2019, R, 110 min. Directed by Robert Eggers. Starring Robert Pattinson, Willem Dafoe, Valeriia Karaman.
REVIEWED By Matthew Monagle, Fri., Oct. 25, 2019
If the events of The Lighthouse are to be believed, maintaining the lenses and mechanics of a 19th-century lighthouse is lonely, grueling work – then again, that’s probably why it pays so well. When Ephraim (Pattinson) learns that he can make upwards of $1,000 by working at a lighthouse somewhere in the North Atlantic, he promptly packs up his previous life and heads to sea. There he meets Thomas (Dafoe) – his trainer and superior officer – and sets about adjusting to the life of wickies. Four weeks later, when the planned arrival of their replacements has come and passed without a ship in sight, the two men give themselves over to alcohol and waiting. It isn’t long before distrust sets in and both men begin to suspect that the other might have something to hide.
It may seem lazy to compare The Lighthouse to Stanley Kubrick’s The Shining, but consider: There is a scene in the film where one character picks up an axe and shuffle-runs in pursuit of another. Ephraim, like Jack Torrance, is a character whose psyche has been fractured by past misdeeds and who teeters on the edge of violence due to a crushing sense of isolation; director Robert Eggers is not exactly being coy with his cinematic influences here. When looking at the one-two punch of The Lighthouse and The Witch, Eggers seems to find inspiration in how superstition and folklore blurred the boundaries of human knowledge throughout history. His characters live in the space between mankind and mysticism, where things like witches and mermaids can (and maybe even do) gain access to our homes.
All of which makes The Lighthouse an interesting movie; it’s the performances that make it a good one. Everything starts with Robert Pattinson. He is hardly the first actor to combine leading-man looks with character-actor instincts. Look no further than Brad Pitt, whose work in Once Upon a Time ... in Hollywood and Ad Astra has inspired a newfound appreciation for his craft. What makes Pattinson special is the way he melds those two aspects of his personality. Rather than hiding their good looks, his characters are often (consciously or unconsciously) affected by their appearance. Connie in Good Time used his looks to extract money from others; Samuel in Damsel was so accustomed to doors opening for him that he could not comprehend a woman who did not want him back. Ephraim is a continuation of this trend, a diseased mind who believes he’s just a few weeks’ hard work away from stepping back into the good graces of society.
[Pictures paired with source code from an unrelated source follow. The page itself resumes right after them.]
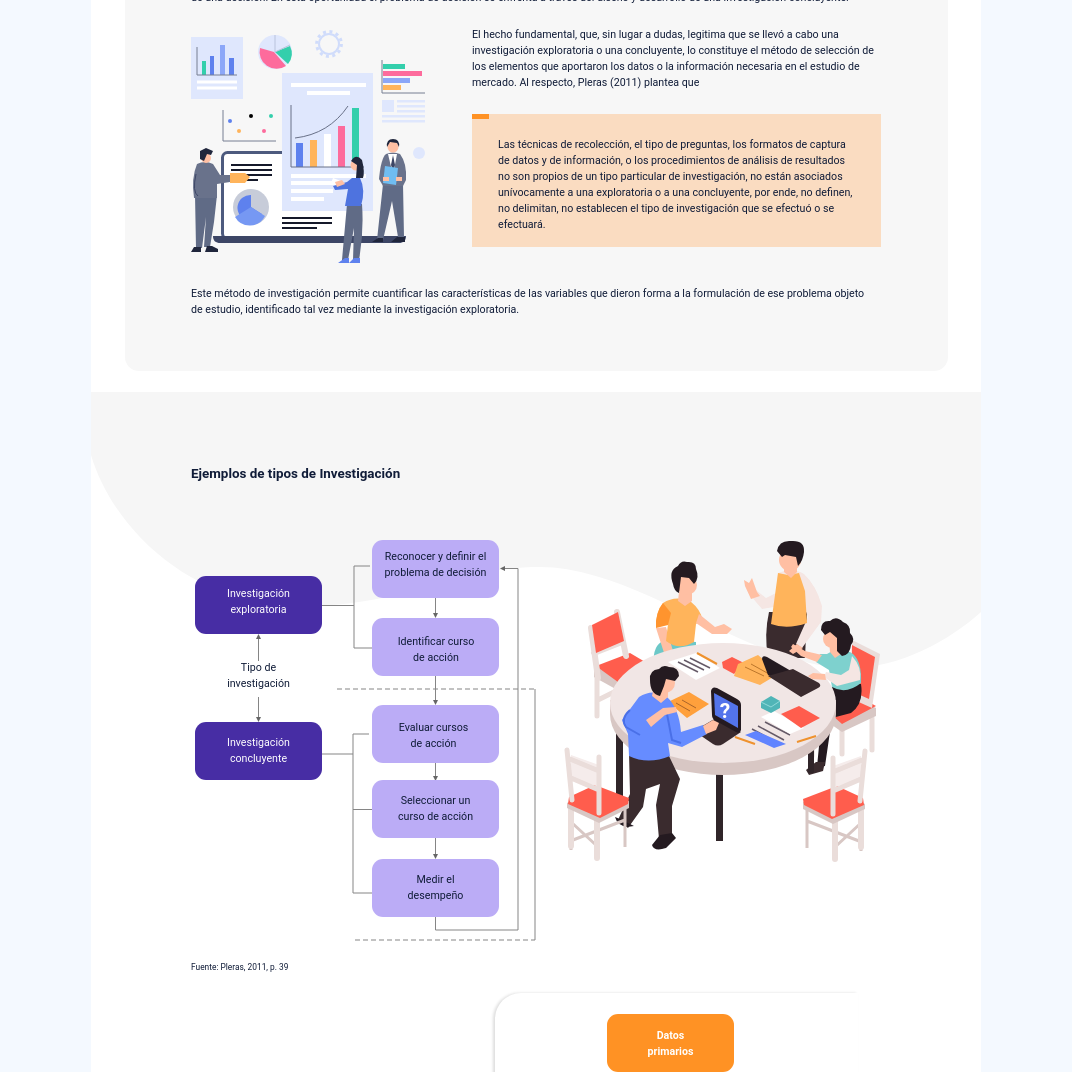
<!DOCTYPE html>
<html lang="es">
<head>
<meta charset="utf-8">
<title>Tipos de investigación</title>
<style>
:root{--sky:#f4f9ff;--panel:#f7f7f7;--ink:#101c38;--peach:#fadcc1;--orange:#ff9224;--violet:#472da4;--lilac:#bbacf6;--line:#858585;--pale:#dfe7fd;--blue:#5e81ee;--pink:#fd6b9c;--teal:#34cfac;--amber:#ffb45b;--slate:#606b86;--navy:#3d4666;--skin:#ffbfa3;--wood:#eaddda;--shade:#d8c7c4;--red:#ff5d4d;--dark:#3a2b2e}
*{box-sizing:border-box;margin:0}
body{width:1072px;height:1072px;overflow:hidden;background:var(--sky);color:var(--ink);font:10.67px/16px Roboto,sans-serif}
main{width:890px;height:1072px;margin:0 auto;background:#fff;overflow:hidden}
p{white-space:nowrap}
svg{display:block}
.panel{display:flow-root;height:371px;margin:0 33px 0 34px;padding:0 66px;background:var(--panel);border-radius:0 0 14px 14px}
.lead{margin-top:-10px}
.summary{display:grid;grid-template-columns:281px 409px;margin-top:21px;height:219px}
.quote{position:relative;height:133px;margin-top:23px;padding:23px 26px 0;background:var(--peach)}
.quote::before{content:"";position:absolute;left:0;top:0;width:17px;height:5px;background:var(--orange)}
.closing{margin-top:40px}
.examples{position:relative;height:680px;margin-top:21px}
.examples>svg{position:absolute;left:0;top:0}
h2{position:absolute;left:100px;top:72px;font-size:13.4px;line-height:20px;font-weight:700;white-space:nowrap}
.node{position:absolute;width:127px;height:58px;display:flex;align-items:center;justify-content:center;text-align:center;border-radius:11px;white-space:nowrap}
.type{left:104px;background:var(--violet);color:#fff}
.step{left:281px;background:var(--lilac)}
.label{left:104px;background:none}
.source{position:absolute;left:100px;top:567px;font-size:8.4px}
.data-card{position:absolute;left:404px;top:601px;width:363px;height:110px;border-radius:26px 0 0 0;background:#fff;box-shadow:-2px 0 3px #0002}
.data-card b{position:absolute;left:112px;top:21px;width:127px;height:58px;display:flex;align-items:center;justify-content:center;padding-top:2px;text-align:center;border-radius:11px;background:var(--orange);color:#fff}
</style>
</head>
<body>
<main>
<article class="panel">
<p class="lead">de una decisión. En esta oportunidad el problema de decisión se enfrenta a través del diseño y desarrollo de una investigación concluyente.</p>
<div class="summary">
<svg width="240" height="240" viewBox="191 27 240 240" role="img" aria-label="Equipo que analiza gráficos de datos">
<g fill="var(--pale)"><path d="M191 37h52v62h-52z"/><circle cx="275" cy="52" r="17"/><circle cx="419" cy="153" r="6"/><path d="M382 100h12v12h-12zM397 100h28v2.5h-28zM397 105h28v2.5h-28zM397 110h28v2.5h-28zM382 115h43v2.5h-43zM382 120h43v2.5h-43z"/></g>
<g fill="none" stroke="#d0dcfb"><circle cx="329" cy="44" r="10" stroke-width="2"/><circle cx="329" cy="44" r="12.4" stroke-width="3" stroke-dasharray="3 3.5"/></g>
<path d="M275 52l15-6a17 17 0 0 1-2 18z" fill="var(--teal)"/><path d="M274 52l12 14a17 17 0 0 1-26-18z" fill="var(--pink)"/><path d="M275 52v-17M275 52l15-7" stroke="#b9c3dc"/>
<path d="M202 61h4v14h-4z" fill="var(--teal)"/><path d="M210 56h4v19h-4zM229 58h5v17h-5z" fill="var(--blue)"/><path d="M220 45h5v30h-5z" fill="#8ca7f8"/>
<path d="M197 82h40M197 88h40" stroke="#fff" stroke-width="3"/>
<path d="M197 47v28h40M382 60v33h43M223 110v31h53" fill="none" stroke="#777f92"/>
<path d="M383 64h22v5h-22z" fill="var(--teal)"/><path d="M383 71h39v5h-39z" fill="var(--pink)"/><path d="M383 78h27v5h-27z" fill="#8ca7f8"/><path d="M383 85h18v5h-18z" fill="var(--amber)"/>
<g><circle cx="230" cy="121" r="2" fill="var(--blue)"/><circle cx="239" cy="131" r="2" fill="var(--amber)"/><circle cx="251" cy="116" r="2"/><circle cx="264" cy="131" r="2" fill="var(--pink)"/><circle cx="271" cy="116" r="2" fill="var(--teal)"/></g>
<rect x="222.500" y="152.500" width="138" height="86" rx="5" fill="#fff" stroke="#4d5a7e" stroke-width="3"/>
<path d="M213 236h193c0 5-3 7-7 7H220c-4 0-7-2-7-7z" fill="var(--navy)"/>
<path d="M231 165h41M231 170h41M231 175h41M231 180h27M282 218h50M282 223h50M282 228h35" stroke="#15192a" stroke-width="2"/>
<circle cx="251" cy="207" r="18" fill="#c7ccd9"/><path d="M251 207v-12a13 13 0 1 0 11 19z" fill="var(--blue)"/><path d="M251 207l14 9a17 17 0 0 1-30 1z" fill="#7698f3"/>
<path d="M282 73h91v138h-91z" fill="var(--pale)"/>
<path d="M291 85h75M307 93h43M291 176h75M291 183h49M291 191h42M291 199h33" stroke="#fff" stroke-width="4"/>
<g transform="translate(0 167)"><path d="M296-24h7V0h-7z" fill="var(--blue)"/><path d="M310-27h7V0h-7z" fill="var(--amber)"/><path d="M324-33h7V0h-7z" fill="#fff"/><path d="M338-41h7V0h-7z" fill="var(--pink)"/><path d="M352-59h7V0h-7z" fill="var(--teal)"/></g>
<path d="M291 105v62h73M295 138q34-4 53-32" fill="none" stroke="#687087"/>
<g id="man-left"><path d="M195 195h22l-3 27-4 25h-6l2-30-4 31h-6z" fill="var(--slate)"/><path d="M191 252l3-5h7v5zM205 252l2-6h5l6 3v3z" fill="#20263c"/><path d="M197 164q8-4 16 0l7 11 10 0v7l-13 2v14h-23q-3-20 3-34z" fill="#69728b"/><path d="M196 174q-4 18 2 22" fill="none" stroke="var(--navy)"/><path d="M230 175l5 1v5h-5z" fill="var(--skin)"/><path d="M230 173h15l5 4-5 6h-15z" fill="var(--amber)"/><circle cx="206" cy="158" r="5" fill="var(--skin)"/><path d="M200 159v-8l6-3 7 3-2 4-4-1-3 7z" fill="#20263c"/></g>
<g id="man-right"><path d="M383 184h20l1 53h-6l-6-36-9 39h-6z" fill="var(--slate)"/><path d="M372 242l6-4h5v4zM391 242l6-5h8v5z" fill="#20263c"/><path d="M386 154q7-3 14 0 7 9 6 26l-3 6h-20l-4-7q2-21 7-25z" fill="#69728b"/><path d="M388 154h9l-4 21z" fill="#fff"/><path d="M393 155l2 10-2 6-2-6z" fill="var(--navy)"/><path d="M385 166l13 2-2 17-13-2z" fill="#70bdf1"/><path d="M383 177h6v4h-6zM396 177h6v4h-6z" fill="var(--skin)"/><circle cx="393" cy="147" r="5.500" fill="var(--skin)"/><path d="M387 147q-1-8 6-8 7 0 6 8l-2-4-7-1z" fill="#20263c"/></g>
<g id="woman"><path d="M347 204h15q2 28-3 56h-6l1-32-6 32h-6z" fill="var(--slate)"/><path d="M338 263l7-5h4v5zM349 263l5-5h6v5z" fill="var(--blue)"/><path d="M352 178h8q6 12 1 28h-16l3-17-13 1-2-4 14-4z" fill="#4e73df"/><path d="M333 178l8 3-2 5-8-3z" fill="#fff"/><path d="M335 182l7-2 3 4-8 3z" fill="var(--skin)"/><circle cx="356" cy="165" r="5.500" fill="var(--skin)"/><path d="M351 161q5-8 11-1 3 12 1 18l-7 0 1-13z" fill="#20263c"/></g>
</svg>
<div>
<p>El hecho fundamental, que, sin lugar a dudas, legitima que se llevó a cabo una<br>investigación exploratoria o una concluyente, lo constituye el método de selección de<br>los elementos que aportaron los datos o la información necesaria en el estudio de<br>mercado. Al respecto, Pleras (2011) plantea que</p>
<blockquote class="quote"><p>Las técnicas de recolección, el tipo de preguntas, los formatos de captura<br>de datos y de información, o los procedimientos de análisis de resultados<br>no son propios de un tipo particular de investigación, no están asociados<br>unívocamente a una exploratoria o a una concluyente, por ende, no definen,<br>no delimitan, no establecen el tipo de investigación que se efectuó o se<br>efectuará.</p></blockquote>
</div>
</div>
<p class="closing">Este método de investigación permite cuantificar las características de las variables que dieron forma a la formulación de ese problema objeto<br>de estudio, identificado tal vez mediante la investigación exploratoria.</p>
</article>

<section class="examples">
<svg width="890" height="680" viewBox="91 392 890 680" role="img" aria-label="Reunión de cuatro personas alrededor de una mesa redonda">
<defs>
<path id="tip" d="M-2.500-4h5L0 1z" fill="#666"/>
<g id="chair"><path d="M571 805v45M597 818v38M625 806v41M573 840l52-20M571 822l26 24" stroke="var(--shade)" stroke-width="3" fill="none"/><path d="M597 820v38M571 806v40" stroke="var(--wood)" stroke-width="6" stroke-linecap="round"/><path d="M567 803l28-15 34 13v7l-30 15-32-15z" fill="var(--shade)"/><path d="M569 797l26-12 34 13-1 6-28 14-32-14z" fill="var(--red)"/><path d="M571 755l28 10v22l-28-10z" fill="#f5eceb"/><path d="M567 750l5 50M599 757v56M570 759l29 12M571 778l28 12" stroke="var(--wood)" stroke-width="5" stroke-linecap="round" fill="none"/></g>
</defs>
<path d="M91 392H981V612C950 640 900 668 850 668C750 668 640 567 540 567C450 567 400 610 290 606C180 600 110 520 91 455Z" fill="#f6f6f6"/>
<g id="connectors" fill="none" stroke="var(--line)"><path d="M258.500 661v-24M258.500 697v21M322 605.500h32M370 566H354V648h18M322 754h31M369 734H353V893h19M353 809.500h19M435.500 598v17M435.500 676v26M435.500 763v15M435.500 838v18M435.500 916v14H518V568.500H503M535 689v251"/><path d="M337 689h198M355 940h180" stroke-dasharray="5 3"/></g>
<g id="arrowheads"><use href="#tip" transform="translate(258.500 635) scale(1 -1)"/><use href="#tip" x="258.500" y="721"/><use href="#tip" x="435.500" y="617"/><use href="#tip" x="435.500" y="704"/><use href="#tip" x="435.500" y="780"/><use href="#tip" x="435.500" y="858"/><use href="#tip" transform="translate(501 568.500) rotate(90)"/></g>

<g id="chair-back-left"><path d="M597 670v46M626 690v28M598 700l28-14" stroke="var(--wood)" stroke-width="5" stroke-linecap="round"/><path d="M594 670l36-14 26 14-10 20-25 2-27-15z" fill="var(--shade)"/><path d="M596 666l34-13 22 13-8 18-22 1z" fill="var(--red)"/><path d="M591 628l7 50M617 612l9 44M594 653l28-11" stroke="var(--wood)" stroke-width="6" stroke-linecap="round"/><path d="M592 625l26-13 6 29-28 12z" fill="var(--red)"/></g>
<g id="chair-back-right"><path d="M842 722v32M872 718v32M812 720v36" stroke="var(--wood)" stroke-width="5" stroke-linecap="round"/><path d="M822 710l30-14 24 12v8l-34 16-20-14z" fill="var(--shade)"/><path d="M824 708l28-15 24 13-34 18z" fill="var(--red)"/><path d="M852 640l28 14-8 54-20-9z" fill="var(--wood)"/><path d="M852 645l23 12-6 42-18-8z" fill="var(--red)"/></g>

<g id="standing-man"><path d="M769 612h38l-2 46h-37q-4-24 1-46z" fill="var(--dark)"/><path d="M778 573q14-6 26 1 12 11 18 32l-1 16-19 26-6-4 12-27-10-26-12 14-24 4-12-14 6-5 10 8 10-5z" fill="#f5e6e3"/><path d="M778 573l10 2 11-2 6 18 2 32q-20 7-36 1z" fill="var(--amber)"/><path d="M751 599l-6-13-1-6 5 3 3-5 5 14 3 4zM797 644l6 4-10 6-4-3zM784 563h13v9l-6 6-7-6z" fill="var(--skin)"/><circle cx="790" cy="560" r="11" fill="var(--skin)"/><path d="M777 551q2-11 14-10 14-1 13 11-1 9-6 14l-2-9-11-2-3 2z" fill="#241a20"/></g>

<g id="orange-woman"><path d="M654 655q2-16 18-15l24 2v18h-43z" fill="#6cc8c8"/><path d="M656 628l10-1 7 24 18 0 0 6-25 2z" fill="var(--skin)"/><path d="M663 603q12-8 27-2 11 9 12 18l-6 5-2 18q-15 9-28-1l2-17-12 3q0-16 7-24z" fill="var(--amber)"/><path d="M663 603q-8 10-7 25l12-3 3-12z" fill="#ff942e"/><path d="M699 614l16 13 9-3 8 5-5 5-15 0-16-11zM679 592h13v9l-7 5-7-5z" fill="var(--skin)"/><circle cx="687" cy="585" r="10" fill="var(--skin)"/><path d="M673 584q-5-14 5-18 3-6 9-4 9-1 9 7 4 9-2 15l-5-6-8-1-2 16q-5-2-6-9z" fill="#241a20"/></g>

<g id="right-woman"><path d="M833 684l28 0q3 20-10 29l-19 5-7 48-8 1 5-52z" fill="#241a20"/><path d="M806 770l10-8h9l-2 9-14 4z" fill="var(--dark)"/></g>
<path id="table-legs" d="M616 725h7v75h-7zM716 765h7v76h-7zM808 735h6v38h-6z" fill="#302529"/>
<g id="table"><path d="M610 700v14a113 61 0 0 0 226 0v-14z" fill="var(--shade)"/><ellipse cx="723" cy="703" rx="113" ry="60" fill="#f1e6e5"/></g>
<g id="papers"><path d="M668 662l28-9 24 15-24 12z" fill="#fff"/><path d="M678 662l20 10M684 660l20 10M690 658l20 10M752 729l26 14M758 726l26 14M765 722l25 13" stroke="#665b68" stroke-width="1.500"/><path d="M722 662l10-5 12 6-10 11-11-6z" fill="var(--red)"/><path d="M738 664l20-9 22 18-20 12-26-9z" fill="var(--amber)"/><path d="M745 667l19 9M751 664l18 10" stroke="#bb762b"/><path d="M668 702l21-10 20 12-22 14z" fill="#ffa03c"/><path d="M676 703l14 8M682 700l14 8" stroke="#aa6429"/><path d="M761 717l13-6 30 17-14 6z" fill="#fff"/><path d="M781 714l18-8 21 12-19 10z" fill="var(--red)"/><path d="M745 735l11-4 30 13-12 4z" fill="#6184ff"/><path d="M761 702l10-6 9 5v7l-9 5-10-5z" fill="#50b5b7"/><path d="M761 702l10 5 9-6" fill="none" stroke="#91dada"/><path d="M697 653l20 11M735 737l20 7M797 742l19-6" stroke="#ef922e" stroke-width="2"/></g>
<g id="laptop-black"><path d="M762 659q0-4 5-2l24 14 9 20-32-16z" fill="#241a20"/><path d="M768 676l25-7 26 14q3 3-1 5l-17 9z" fill="var(--dark)"/></g>
<g id="laptop-blue"><path d="M694 731l22-13 25 14-18 12q-5 3-10 0z" fill="var(--dark)"/><path d="M711 691q1-5 6-3l20 11q4 2 4 6v25q-1 4-5 2l-20-11q-4-2-4-6z" fill="#241a20"/><path d="M714 693l24 13v22l-23-13z" fill="#5374eb"/><text x="725" y="718" text-anchor="middle" font-family="Roboto,sans-serif" font-size="21" font-weight="700" fill="#fff">?</text></g>
<g id="right-woman-top"><path d="M827 654q14-9 26 0 9 8 8 29-15 12-29 4l-3-17-13-8 4-8z" fill="#7ed1ce"/><path d="M852 656q10 11 8 24l-23 6-13-9 2-5 15 3 8-5z" fill="#f5e6e3"/><path d="M817 662l-16-6-10-9 2-3 12 7 17 4zM825 674l-12-1-5 3 4 3 14 1zM829 640h12v14l-6 4-5-6z" fill="var(--skin)"/><circle cx="832" cy="639" r="9" fill="var(--skin)"/><path d="M821 630q0-10 9-9 6-6 13 1 8 3 7 11 6 6 1 12-1 10-9 11l-5-5 0-13-7-6-5 3z" fill="#241a20"/></g>

<g id="front-man"><path d="M629 752l40 4 11 23-8 27 0 30-13 3-3-34 4-21-14 5-3 18-15 21-10-8 12-26z" fill="var(--dark)"/><path d="M615 817l5 2 14 7-7 1q-10-2-12-10zM652 845l8-10 12-2 4 5-10 10q-12 4-14-3z" fill="#241a20"/><path d="M639 697q14-9 28 0 12 11 14 35l22-7 4 9-25 13-14-4 2 13q-22 9-41 0l-1-22-6-14z" fill="#668cff"/><path d="M630 710q-10 9-4 17l14 8M667 714l5 26 9 3" fill="none" stroke="#4a70e8" stroke-width="2"/><path d="M703 726l10-6 6 3-3 7-10 4zM646 720l17-12 13-1 1 5-12 3-14 12zM654 686h14v11l-7 6-9-7z" fill="var(--skin)"/><circle cx="665" cy="683" r="10" fill="var(--skin)"/><path d="M650 680q-1-10 9-11 4-5 10-2 10 0 10 9l-4 5-9-2-2 7-4 10q-10-2-10-16z" fill="#241a20"/></g>
<use href="#chair"/><use href="#chair" transform="translate(1432 1) scale(-1 1)"/>
</svg>
<h2>Ejemplos de tipos de Investigación</h2>
<div class="node type" style="top:184px;padding-bottom:6px">Investigación<br>exploratoria</div>
<div class="node label" style="top:255px">Tipo de<br>investigación</div>
<div class="node type" style="top:330px">Investigación<br>concluyente</div>
<div class="node step" style="top:148px;padding-bottom:8px">Reconocer y definir el<br>problema de decisión</div>
<div class="node step" style="top:226px;padding:6px 0 0 1px">Identificar curso<br>de acción</div>
<div class="node step" style="top:313px;padding:4px 4px 0 0">Evaluar cursos<br>de acción</div>
<div class="node step" style="top:388px">Seleccionar un<br>curso de acción</div>
<div class="node step" style="top:467px">Medir el<br>desempeño</div>
<p class="source">Fuente: Pleras, 2011, p. 39</p>
<div class="data-card"><b>Datos<br>primarios</b></div>
</section>
</main>
</body>
</html>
And then there’s Dafoe. At times, Dafoe’s character seems to have escaped from a silent German horror film (much like his performance as the original Nosferatu, Max Schreck, in Shadow of the Vampire). His face fills the screen, all bulging eyes and a broken line of bottom teeth, as he delivers a string of salty monologues beseeching Poseidon and the other forces of the sea to have their way with his young ward. It’s a big performance, sure, but Dafoe also casts a shadow of doubt over everything his character says and does. If Thomas is a figment of Ephraim’s imagination, then he’s a self-aware one; his influence on Ephraim’s increasingly broken mind runs just the right balance of pity and scorn to make the relationship work. Ultimately, it’s up to the audience to decide how much faith to put into Thomas and his tales.
Although some may be turned off by the film’s black-and-white aesthetic – when you’re dealing with locales as desolate as these, color would only distract – Eggers also works hard to make this film (and these characters) accessible. There’s nothing dishonest about The Lighthouse; it may belong to a rising filmmaker flexing his influence a bit, but the cast and crew are willing to push their movie almost to the point of absurdity if it tells the story they want to tell. Call it elevated horror or dark fantasy – in the end, it’s just entertaining as hell.